For every entry that follows, return an identical copy.

Segment Start: Data

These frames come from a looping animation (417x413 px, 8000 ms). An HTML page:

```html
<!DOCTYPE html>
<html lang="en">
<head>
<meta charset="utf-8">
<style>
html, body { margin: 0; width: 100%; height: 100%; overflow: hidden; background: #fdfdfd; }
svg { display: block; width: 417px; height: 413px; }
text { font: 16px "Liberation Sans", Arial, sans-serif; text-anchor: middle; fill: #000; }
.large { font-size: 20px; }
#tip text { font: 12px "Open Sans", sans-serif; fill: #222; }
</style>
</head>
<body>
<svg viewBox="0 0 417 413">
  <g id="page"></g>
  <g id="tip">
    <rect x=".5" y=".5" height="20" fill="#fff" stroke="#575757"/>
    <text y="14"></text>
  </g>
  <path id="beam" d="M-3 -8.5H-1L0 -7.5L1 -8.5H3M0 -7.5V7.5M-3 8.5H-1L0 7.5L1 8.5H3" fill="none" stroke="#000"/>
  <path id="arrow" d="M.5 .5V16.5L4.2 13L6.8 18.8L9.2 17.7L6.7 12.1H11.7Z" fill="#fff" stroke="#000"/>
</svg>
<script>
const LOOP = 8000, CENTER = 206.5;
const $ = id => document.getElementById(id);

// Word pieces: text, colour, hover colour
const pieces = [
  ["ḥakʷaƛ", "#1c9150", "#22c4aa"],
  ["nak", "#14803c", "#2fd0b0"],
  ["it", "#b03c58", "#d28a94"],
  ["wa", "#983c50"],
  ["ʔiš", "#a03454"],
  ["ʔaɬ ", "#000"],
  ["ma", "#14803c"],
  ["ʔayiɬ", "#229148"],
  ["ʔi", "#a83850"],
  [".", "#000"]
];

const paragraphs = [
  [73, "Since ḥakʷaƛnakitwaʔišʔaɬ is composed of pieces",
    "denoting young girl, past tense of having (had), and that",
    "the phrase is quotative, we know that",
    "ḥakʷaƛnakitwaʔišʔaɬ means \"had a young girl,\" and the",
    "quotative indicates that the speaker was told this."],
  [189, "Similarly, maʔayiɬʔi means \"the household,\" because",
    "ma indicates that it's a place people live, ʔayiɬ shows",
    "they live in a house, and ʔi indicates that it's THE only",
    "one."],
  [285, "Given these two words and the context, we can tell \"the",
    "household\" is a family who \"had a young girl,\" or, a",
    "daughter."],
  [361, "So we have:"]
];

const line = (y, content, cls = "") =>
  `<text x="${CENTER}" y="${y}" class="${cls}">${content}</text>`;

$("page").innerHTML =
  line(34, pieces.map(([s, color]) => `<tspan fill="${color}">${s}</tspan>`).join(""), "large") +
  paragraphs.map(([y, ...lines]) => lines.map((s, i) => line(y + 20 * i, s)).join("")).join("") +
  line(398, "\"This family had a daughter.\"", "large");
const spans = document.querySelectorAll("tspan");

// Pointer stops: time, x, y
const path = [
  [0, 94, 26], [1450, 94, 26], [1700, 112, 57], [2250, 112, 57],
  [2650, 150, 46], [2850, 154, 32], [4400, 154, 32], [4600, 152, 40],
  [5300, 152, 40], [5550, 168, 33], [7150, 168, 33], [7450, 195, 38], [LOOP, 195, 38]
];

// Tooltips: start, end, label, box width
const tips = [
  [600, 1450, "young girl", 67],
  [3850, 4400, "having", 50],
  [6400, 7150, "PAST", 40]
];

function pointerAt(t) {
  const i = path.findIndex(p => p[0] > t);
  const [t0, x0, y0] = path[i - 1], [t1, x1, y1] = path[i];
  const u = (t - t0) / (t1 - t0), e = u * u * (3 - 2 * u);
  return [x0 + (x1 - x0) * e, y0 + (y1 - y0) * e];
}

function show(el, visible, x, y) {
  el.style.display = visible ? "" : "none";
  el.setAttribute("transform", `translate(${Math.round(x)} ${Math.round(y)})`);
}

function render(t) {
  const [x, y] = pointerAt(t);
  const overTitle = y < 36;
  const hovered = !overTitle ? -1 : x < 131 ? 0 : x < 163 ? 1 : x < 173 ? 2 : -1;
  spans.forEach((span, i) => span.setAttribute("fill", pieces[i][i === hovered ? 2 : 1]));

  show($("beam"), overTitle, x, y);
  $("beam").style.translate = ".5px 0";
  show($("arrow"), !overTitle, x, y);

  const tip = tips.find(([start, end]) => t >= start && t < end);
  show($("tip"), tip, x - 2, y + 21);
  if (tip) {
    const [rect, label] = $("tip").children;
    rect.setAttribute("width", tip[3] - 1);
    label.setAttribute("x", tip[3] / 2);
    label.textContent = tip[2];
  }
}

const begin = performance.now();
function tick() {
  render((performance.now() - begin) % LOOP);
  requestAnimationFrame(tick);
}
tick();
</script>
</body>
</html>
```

Segment End: Data

◆ **Solution to this exercise**:
These frames come from a looping animation (417x413 px, 8000 ms). An HTML page:

```html
<!DOCTYPE html>
<html lang="en">
<head>
<meta charset="utf-8">
<style>
html, body { margin: 0; width: 100%; height: 100%; overflow: hidden; background: #fdfdfd; }
svg { display: block; width: 417px; height: 413px; }
text { font: 16px "Liberation Sans", Arial, sans-serif; text-anchor: middle; fill: #000; }
.large { font-size: 20px; }
#tip text { font: 12px "Open Sans", sans-serif; fill: #222; }
</style>
</head>
<body>
<svg viewBox="0 0 417 413">
  <g id="page"></g>
  <g id="tip">
    <rect x=".5" y=".5" height="20" fill="#fff" stroke="#575757"/>
    <text y="14"></text>
  </g>
  <path id="beam" d="M-3 -8.5H-1L0 -7.5L1 -8.5H3M0 -7.5V7.5M-3 8.5H-1L0 7.5L1 8.5H3" fill="none" stroke="#000"/>
  <path id="arrow" d="M.5 .5V16.5L4.2 13L6.8 18.8L9.2 17.7L6.7 12.1H11.7Z" fill="#fff" stroke="#000"/>
</svg>
<script>
const LOOP = 8000, CENTER = 206.5;
const $ = id => document.getElementById(id);

// Word pieces: text, colour, hover colour
const pieces = [
  ["ḥakʷaƛ", "#1c9150", "#22c4aa"],
  ["nak", "#14803c", "#2fd0b0"],
  ["it", "#b03c58", "#d28a94"],
  ["wa", "#983c50"],
  ["ʔiš", "#a03454"],
  ["ʔaɬ ", "#000"],
  ["ma", "#14803c"],
  ["ʔayiɬ", "#229148"],
  ["ʔi", "#a83850"],
  [".", "#000"]
];

const paragraphs = [
  [73, "Since ḥakʷaƛnakitwaʔišʔaɬ is composed of pieces",
    "denoting young girl, past tense of having (had), and that",
    "the phrase is quotative, we know that",
    "ḥakʷaƛnakitwaʔišʔaɬ means \"had a young girl,\" and the",
    "quotative indicates that the speaker was told this."],
  [189, "Similarly, maʔayiɬʔi means \"the household,\" because",
    "ma indicates that it's a place people live, ʔayiɬ shows",
    "they live in a house, and ʔi indicates that it's THE only",
    "one."],
  [285, "Given these two words and the context, we can tell \"the",
    "household\" is a family who \"had a young girl,\" or, a",
    "daughter."],
  [361, "So we have:"]
];

const line = (y, content, cls = "") =>
  `<text x="${CENTER}" y="${y}" class="${cls}">${content}</text>`;

$("page").innerHTML =
  line(34, pieces.map(([s, color]) => `<tspan fill="${color}">${s}</tspan>`).join(""), "large") +
  paragraphs.map(([y, ...lines]) => lines.map((s, i) => line(y + 20 * i, s)).join("")).join("") +
  line(398, "\"This family had a daughter.\"", "large");
const spans = document.querySelectorAll("tspan");

// Pointer stops: time, x, y
const path = [
  [0, 94, 26], [1450, 94, 26], [1700, 112, 57], [2250, 112, 57],
  [2650, 150, 46], [2850, 154, 32], [4400, 154, 32], [4600, 152, 40],
  [5300, 152, 40], [5550, 168, 33], [7150, 168, 33], [7450, 195, 38], [LOOP, 195, 38]
];

// Tooltips: start, end, label, box width
const tips = [
  [600, 1450, "young girl", 67],
  [3850, 4400, "having", 50],
  [6400, 7150, "PAST", 40]
];

function pointerAt(t) {
  const i = path.findIndex(p => p[0] > t);
  const [t0, x0, y0] = path[i - 1], [t1, x1, y1] = path[i];
  const u = (t - t0) / (t1 - t0), e = u * u * (3 - 2 * u);
  return [x0 + (x1 - x0) * e, y0 + (y1 - y0) * e];
}

function show(el, visible, x, y) {
  el.style.display = visible ? "" : "none";
  el.setAttribute("transform", `translate(${Math.round(x)} ${Math.round(y)})`);
}

function render(t) {
  const [x, y] = pointerAt(t);
  const overTitle = y < 36;
  const hovered = !overTitle ? -1 : x < 131 ? 0 : x < 163 ? 1 : x < 173 ? 2 : -1;
  spans.forEach((span, i) => span.setAttribute("fill", pieces[i][i === hovered ? 2 : 1]));

  show($("beam"), overTitle, x, y);
  $("beam").style.translate = ".5px 0";
  show($("arrow"), !overTitle, x, y);

  const tip = tips.find(([start, end]) => t >= start && t < end);
  show($("tip"), tip, x - 2, y + 21);
  if (tip) {
    const [rect, label] = $("tip").children;
    rect.setAttribute("width", tip[3] - 1);
    label.setAttribute("x", tip[3] / 2);
    label.textContent = tip[2];
  }
}

const begin = performance.now();
function tick() {
  render((performance.now() - begin) % LOOP);
  requestAnimationFrame(tick);
}
tick();
</script>
</body>
</html>
```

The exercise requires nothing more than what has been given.